“I am thrilled that we have a new deal to support and that the Prime Minister has proved the naysayers wrong by negotiating hard and getting Brussels to change the Withdrawal Agreement. This now removes that barriers that prevented Parliamentary approval of leaving with a deal in March and means we can get on and deliver Brexit. I have always been clear that we should respect the outcome of the 2016 referendum but that the best way to do this was with a deal. Three years spent working in the Department for Exiting the European Union and the last few months in the Northern Ireland Office have only reinforced that view.”
“I was happy to support coming back on Saturday to debate this and I am pleased to be have been asked to be part of the team of ministers who will take a new withdrawal agreement bill through parliament. I would happily vote to sit every Saturday and Sunday and into the night to get this done and to secure the orderly exit with a deal that I know businesses and my constituents want to see. Although I have to be honest that I would have accepted the previous deal in order to secure our exit from the EU on time, I do think that the improvements that the Prime Minister has secured should make this an even better deal that more colleagues in Parliament can get behind.”
“The country is tired of Parliament endlessly wrangling over the timing and nature of our exit from the European Union, businesses are fed up with uncertainty and further delay will do nothing to increase the certainty that they need. Colleagues who have sought compromise to get a deal done are fed up with the extremes of the argument ganging up to stop progress being made. It is now clear the even the European Union would rather see this deal secured and the issue settled than to have yet more dither and delay. We should get on and secure this deal so that the country can move forward and focus on the myriad other issues that matter. The surge in the pound on the announcement that a deal was reached is a sign of the huge boost to investment and confidence in our country that can be secured. MPs of all parties should take the chance to secure it.”
“In recent weeks we have heard increasingly hysterical warnings from some quarters about the risks of no deal.
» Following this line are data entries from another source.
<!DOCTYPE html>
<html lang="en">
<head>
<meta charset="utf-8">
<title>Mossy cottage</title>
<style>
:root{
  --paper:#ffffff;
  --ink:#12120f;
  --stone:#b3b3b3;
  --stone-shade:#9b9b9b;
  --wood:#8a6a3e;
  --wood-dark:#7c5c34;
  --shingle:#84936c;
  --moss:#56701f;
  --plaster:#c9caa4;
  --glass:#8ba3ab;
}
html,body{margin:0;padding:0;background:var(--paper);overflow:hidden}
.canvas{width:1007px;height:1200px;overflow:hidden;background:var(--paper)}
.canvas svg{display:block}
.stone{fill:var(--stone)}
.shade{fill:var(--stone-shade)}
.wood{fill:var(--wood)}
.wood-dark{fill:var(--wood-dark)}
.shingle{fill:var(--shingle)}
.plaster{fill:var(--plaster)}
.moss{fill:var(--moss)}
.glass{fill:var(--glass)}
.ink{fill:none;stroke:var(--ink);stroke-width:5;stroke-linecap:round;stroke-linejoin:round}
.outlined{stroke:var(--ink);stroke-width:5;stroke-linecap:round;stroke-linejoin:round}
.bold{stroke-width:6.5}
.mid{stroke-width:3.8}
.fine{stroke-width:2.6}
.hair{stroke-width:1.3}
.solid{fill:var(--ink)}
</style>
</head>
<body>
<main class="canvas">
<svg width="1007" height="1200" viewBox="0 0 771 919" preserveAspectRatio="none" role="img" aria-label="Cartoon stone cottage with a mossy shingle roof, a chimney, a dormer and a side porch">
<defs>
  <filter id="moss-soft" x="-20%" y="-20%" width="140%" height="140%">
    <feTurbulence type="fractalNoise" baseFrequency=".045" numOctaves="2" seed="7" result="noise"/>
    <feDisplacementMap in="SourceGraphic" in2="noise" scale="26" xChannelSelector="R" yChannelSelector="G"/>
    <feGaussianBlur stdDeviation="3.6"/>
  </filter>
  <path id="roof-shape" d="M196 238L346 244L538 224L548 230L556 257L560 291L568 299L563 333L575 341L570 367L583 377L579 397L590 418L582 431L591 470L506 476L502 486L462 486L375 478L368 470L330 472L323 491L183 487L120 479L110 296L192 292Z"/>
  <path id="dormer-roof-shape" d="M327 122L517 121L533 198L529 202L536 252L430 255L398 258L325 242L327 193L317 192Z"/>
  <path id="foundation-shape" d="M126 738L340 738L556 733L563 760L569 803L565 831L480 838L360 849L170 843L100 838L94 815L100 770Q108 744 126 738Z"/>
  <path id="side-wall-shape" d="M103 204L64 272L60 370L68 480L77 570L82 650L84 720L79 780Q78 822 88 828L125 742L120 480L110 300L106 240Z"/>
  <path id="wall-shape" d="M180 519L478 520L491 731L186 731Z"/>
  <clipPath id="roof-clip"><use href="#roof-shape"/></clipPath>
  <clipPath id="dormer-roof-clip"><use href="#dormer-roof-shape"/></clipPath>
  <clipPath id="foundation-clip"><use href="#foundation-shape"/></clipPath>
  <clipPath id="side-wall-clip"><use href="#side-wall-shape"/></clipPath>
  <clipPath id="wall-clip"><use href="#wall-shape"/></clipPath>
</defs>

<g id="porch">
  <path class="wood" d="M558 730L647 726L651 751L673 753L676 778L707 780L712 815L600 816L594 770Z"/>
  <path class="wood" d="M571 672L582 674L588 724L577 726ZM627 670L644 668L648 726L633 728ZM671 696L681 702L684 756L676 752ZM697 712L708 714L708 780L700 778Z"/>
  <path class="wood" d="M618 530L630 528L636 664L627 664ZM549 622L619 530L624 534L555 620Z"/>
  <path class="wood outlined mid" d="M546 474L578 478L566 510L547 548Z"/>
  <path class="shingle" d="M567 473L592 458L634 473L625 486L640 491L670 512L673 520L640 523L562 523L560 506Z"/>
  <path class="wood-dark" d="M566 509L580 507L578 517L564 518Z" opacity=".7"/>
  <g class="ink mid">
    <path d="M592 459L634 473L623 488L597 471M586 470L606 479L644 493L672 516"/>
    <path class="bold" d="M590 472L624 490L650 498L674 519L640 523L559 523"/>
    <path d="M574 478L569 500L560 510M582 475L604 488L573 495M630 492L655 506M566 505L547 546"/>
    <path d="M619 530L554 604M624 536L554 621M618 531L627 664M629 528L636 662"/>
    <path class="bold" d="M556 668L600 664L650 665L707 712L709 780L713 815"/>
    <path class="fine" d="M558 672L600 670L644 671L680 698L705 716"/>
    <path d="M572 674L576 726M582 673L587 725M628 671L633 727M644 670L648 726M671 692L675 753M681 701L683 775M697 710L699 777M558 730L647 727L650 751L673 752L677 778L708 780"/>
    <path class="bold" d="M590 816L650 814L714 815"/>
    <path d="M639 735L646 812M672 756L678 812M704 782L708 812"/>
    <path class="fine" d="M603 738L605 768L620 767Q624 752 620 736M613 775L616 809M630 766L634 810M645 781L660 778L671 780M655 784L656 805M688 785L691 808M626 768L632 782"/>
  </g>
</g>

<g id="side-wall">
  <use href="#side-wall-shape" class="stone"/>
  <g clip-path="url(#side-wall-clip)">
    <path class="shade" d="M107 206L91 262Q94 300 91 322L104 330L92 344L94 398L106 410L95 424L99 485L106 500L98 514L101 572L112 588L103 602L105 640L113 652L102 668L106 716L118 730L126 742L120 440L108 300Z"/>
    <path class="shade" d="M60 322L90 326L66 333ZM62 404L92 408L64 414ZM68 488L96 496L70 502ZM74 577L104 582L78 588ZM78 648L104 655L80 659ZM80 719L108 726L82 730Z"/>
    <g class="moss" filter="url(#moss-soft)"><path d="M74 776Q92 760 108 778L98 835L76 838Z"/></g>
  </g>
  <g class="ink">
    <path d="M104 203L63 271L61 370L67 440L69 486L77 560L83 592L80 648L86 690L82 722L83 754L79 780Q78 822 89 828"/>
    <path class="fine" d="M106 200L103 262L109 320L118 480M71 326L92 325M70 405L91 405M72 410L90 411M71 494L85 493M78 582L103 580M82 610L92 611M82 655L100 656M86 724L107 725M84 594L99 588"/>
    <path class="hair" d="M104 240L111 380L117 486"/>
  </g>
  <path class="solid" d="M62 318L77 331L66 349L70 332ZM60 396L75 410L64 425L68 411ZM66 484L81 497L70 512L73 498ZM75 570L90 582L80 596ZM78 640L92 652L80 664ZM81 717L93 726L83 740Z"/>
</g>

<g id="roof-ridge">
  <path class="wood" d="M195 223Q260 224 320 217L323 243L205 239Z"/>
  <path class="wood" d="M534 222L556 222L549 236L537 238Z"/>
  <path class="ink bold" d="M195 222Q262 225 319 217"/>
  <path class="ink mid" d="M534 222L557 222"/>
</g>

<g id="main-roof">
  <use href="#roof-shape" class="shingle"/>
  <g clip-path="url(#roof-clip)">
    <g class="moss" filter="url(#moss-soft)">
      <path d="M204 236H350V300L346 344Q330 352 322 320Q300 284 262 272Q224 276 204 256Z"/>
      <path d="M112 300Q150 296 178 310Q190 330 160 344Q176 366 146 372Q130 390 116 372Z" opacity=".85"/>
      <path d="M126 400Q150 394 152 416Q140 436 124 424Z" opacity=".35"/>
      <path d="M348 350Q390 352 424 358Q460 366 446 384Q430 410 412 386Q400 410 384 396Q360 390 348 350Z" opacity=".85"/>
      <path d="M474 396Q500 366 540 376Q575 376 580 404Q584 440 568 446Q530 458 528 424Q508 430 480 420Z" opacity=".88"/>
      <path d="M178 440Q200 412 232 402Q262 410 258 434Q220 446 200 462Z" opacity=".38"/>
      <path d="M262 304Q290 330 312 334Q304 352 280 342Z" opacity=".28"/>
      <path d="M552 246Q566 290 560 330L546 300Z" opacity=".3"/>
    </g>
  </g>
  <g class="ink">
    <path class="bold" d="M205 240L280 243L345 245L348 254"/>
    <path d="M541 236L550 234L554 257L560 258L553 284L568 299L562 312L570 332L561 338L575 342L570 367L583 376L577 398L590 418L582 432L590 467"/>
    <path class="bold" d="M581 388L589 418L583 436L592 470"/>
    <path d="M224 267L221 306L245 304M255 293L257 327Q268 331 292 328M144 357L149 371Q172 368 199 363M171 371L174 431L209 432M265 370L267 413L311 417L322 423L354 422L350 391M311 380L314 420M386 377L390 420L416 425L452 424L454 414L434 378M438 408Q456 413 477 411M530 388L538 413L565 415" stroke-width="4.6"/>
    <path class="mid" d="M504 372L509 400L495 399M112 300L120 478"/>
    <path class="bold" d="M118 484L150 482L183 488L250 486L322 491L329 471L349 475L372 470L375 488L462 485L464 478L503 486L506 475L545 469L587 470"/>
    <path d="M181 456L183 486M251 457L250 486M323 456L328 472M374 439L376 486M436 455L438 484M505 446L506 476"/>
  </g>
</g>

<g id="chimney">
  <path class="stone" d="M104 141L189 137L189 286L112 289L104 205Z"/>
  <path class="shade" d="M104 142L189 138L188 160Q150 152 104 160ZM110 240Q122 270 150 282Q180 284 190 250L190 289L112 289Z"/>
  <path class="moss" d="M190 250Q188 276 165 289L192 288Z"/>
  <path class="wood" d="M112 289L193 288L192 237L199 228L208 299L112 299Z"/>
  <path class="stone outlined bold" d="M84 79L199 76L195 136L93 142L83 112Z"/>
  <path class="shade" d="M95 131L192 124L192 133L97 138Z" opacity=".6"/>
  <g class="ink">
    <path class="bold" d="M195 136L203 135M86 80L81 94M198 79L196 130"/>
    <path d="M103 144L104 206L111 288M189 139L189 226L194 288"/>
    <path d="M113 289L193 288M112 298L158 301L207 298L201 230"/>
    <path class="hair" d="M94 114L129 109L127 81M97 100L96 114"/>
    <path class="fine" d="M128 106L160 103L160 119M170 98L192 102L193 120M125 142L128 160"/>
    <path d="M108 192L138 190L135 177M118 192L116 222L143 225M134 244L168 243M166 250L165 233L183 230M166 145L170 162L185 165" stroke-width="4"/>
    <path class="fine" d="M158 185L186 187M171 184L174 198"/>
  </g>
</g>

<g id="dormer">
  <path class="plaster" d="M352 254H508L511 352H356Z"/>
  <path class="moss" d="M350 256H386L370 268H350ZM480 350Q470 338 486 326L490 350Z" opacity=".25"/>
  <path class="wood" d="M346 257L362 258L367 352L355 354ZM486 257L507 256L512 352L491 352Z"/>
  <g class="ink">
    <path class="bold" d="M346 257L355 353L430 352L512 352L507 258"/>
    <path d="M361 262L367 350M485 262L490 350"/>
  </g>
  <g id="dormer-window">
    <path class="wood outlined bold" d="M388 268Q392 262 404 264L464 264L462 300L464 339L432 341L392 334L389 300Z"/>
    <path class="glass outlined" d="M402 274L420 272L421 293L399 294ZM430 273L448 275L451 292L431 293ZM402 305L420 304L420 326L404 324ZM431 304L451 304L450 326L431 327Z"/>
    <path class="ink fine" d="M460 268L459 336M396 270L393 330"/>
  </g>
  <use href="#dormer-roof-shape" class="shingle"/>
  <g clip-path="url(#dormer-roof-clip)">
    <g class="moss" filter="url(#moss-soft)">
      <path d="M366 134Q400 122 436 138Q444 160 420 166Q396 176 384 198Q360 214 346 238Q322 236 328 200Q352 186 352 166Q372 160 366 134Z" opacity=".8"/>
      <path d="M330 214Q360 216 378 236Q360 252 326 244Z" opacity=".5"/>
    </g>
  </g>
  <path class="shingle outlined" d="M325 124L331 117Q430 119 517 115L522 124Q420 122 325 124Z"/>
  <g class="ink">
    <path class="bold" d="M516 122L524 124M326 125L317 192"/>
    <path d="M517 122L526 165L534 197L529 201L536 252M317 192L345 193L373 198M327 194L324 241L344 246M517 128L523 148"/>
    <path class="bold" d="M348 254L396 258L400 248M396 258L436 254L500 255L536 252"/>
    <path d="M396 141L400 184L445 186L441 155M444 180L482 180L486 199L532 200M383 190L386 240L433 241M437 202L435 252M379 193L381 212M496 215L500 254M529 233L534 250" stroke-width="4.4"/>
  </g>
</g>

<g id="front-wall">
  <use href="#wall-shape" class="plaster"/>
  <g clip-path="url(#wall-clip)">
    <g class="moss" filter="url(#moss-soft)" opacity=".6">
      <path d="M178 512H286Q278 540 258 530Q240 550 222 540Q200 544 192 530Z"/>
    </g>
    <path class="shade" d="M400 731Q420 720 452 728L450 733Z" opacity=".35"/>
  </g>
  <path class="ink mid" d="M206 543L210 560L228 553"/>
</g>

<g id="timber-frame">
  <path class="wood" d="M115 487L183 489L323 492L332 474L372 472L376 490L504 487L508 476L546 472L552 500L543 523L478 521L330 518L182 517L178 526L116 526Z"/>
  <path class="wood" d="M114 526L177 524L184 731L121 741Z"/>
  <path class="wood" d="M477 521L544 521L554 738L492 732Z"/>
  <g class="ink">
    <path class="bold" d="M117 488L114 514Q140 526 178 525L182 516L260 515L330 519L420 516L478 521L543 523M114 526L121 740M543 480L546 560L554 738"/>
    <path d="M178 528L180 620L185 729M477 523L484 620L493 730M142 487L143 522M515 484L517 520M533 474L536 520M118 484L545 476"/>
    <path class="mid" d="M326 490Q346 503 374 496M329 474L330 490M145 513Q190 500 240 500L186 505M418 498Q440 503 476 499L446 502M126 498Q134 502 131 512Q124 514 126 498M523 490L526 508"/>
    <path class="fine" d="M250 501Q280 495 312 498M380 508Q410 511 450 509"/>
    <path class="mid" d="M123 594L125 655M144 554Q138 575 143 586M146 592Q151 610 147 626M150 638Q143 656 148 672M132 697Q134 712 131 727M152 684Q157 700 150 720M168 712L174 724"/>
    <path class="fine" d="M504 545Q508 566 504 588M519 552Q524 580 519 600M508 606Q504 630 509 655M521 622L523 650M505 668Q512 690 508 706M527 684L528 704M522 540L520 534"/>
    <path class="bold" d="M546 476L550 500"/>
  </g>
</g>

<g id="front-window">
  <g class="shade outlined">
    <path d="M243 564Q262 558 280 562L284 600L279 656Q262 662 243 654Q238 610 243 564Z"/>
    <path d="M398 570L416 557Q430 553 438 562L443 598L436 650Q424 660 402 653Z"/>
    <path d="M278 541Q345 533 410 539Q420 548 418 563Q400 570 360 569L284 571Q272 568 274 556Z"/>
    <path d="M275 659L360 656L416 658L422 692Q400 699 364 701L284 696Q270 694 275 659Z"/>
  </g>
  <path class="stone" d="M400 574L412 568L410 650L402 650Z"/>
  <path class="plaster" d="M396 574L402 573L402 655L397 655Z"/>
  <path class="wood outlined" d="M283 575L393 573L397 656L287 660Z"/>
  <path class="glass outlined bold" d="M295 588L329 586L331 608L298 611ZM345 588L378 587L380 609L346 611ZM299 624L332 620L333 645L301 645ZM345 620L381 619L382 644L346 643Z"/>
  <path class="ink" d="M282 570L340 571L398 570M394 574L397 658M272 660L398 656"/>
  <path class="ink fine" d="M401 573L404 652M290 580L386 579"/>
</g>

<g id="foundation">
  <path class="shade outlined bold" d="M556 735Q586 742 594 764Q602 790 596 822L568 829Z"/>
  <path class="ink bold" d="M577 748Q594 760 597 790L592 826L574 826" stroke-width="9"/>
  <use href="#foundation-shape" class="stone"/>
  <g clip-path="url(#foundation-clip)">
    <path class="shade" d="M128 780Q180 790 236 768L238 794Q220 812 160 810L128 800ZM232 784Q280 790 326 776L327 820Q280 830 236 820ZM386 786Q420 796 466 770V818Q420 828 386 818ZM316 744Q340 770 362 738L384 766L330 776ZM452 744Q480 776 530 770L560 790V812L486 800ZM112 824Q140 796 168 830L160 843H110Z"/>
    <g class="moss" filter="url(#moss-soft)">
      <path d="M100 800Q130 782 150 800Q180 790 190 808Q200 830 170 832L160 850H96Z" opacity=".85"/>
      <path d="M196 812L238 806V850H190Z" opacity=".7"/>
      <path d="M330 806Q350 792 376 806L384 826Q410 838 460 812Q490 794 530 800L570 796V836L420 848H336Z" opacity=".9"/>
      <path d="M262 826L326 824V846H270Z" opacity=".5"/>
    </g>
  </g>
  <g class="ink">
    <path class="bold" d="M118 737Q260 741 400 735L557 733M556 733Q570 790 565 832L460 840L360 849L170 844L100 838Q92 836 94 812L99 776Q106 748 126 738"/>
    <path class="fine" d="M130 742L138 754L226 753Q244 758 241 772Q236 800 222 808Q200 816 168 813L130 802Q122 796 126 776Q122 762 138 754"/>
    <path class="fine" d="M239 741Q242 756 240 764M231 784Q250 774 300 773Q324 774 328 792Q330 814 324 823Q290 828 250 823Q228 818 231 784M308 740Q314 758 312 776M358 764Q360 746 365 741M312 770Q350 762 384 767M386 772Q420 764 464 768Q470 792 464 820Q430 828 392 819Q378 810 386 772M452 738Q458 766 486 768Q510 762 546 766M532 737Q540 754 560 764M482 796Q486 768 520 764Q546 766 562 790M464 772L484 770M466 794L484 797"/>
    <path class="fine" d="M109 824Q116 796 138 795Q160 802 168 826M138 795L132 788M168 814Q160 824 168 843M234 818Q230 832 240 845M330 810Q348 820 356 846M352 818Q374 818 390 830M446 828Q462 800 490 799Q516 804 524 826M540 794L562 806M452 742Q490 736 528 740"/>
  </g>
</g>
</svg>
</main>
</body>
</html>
I have always been clear that a deal is the better option, but I say to all those who have said they will do anything to avoid a no deal Brexit that now is your chance. Vote with us to secure this deal and you can rule out that no deal in the best way possible, a way that delivers on the referendum result and offers the opportunity to bring the country together. Continue to hold out for no Brexit and you risk precisely the no deal scenario that you have been warning against. Labour MPs, in particular, should reflect that they were elected on a manifesto promise to get a deal and deliver the referendum result. They should keep their promises and vote for this deal.”
Notes to editors
For more information on the Brexit, please see:
For more information on the new Brexit deal, please see: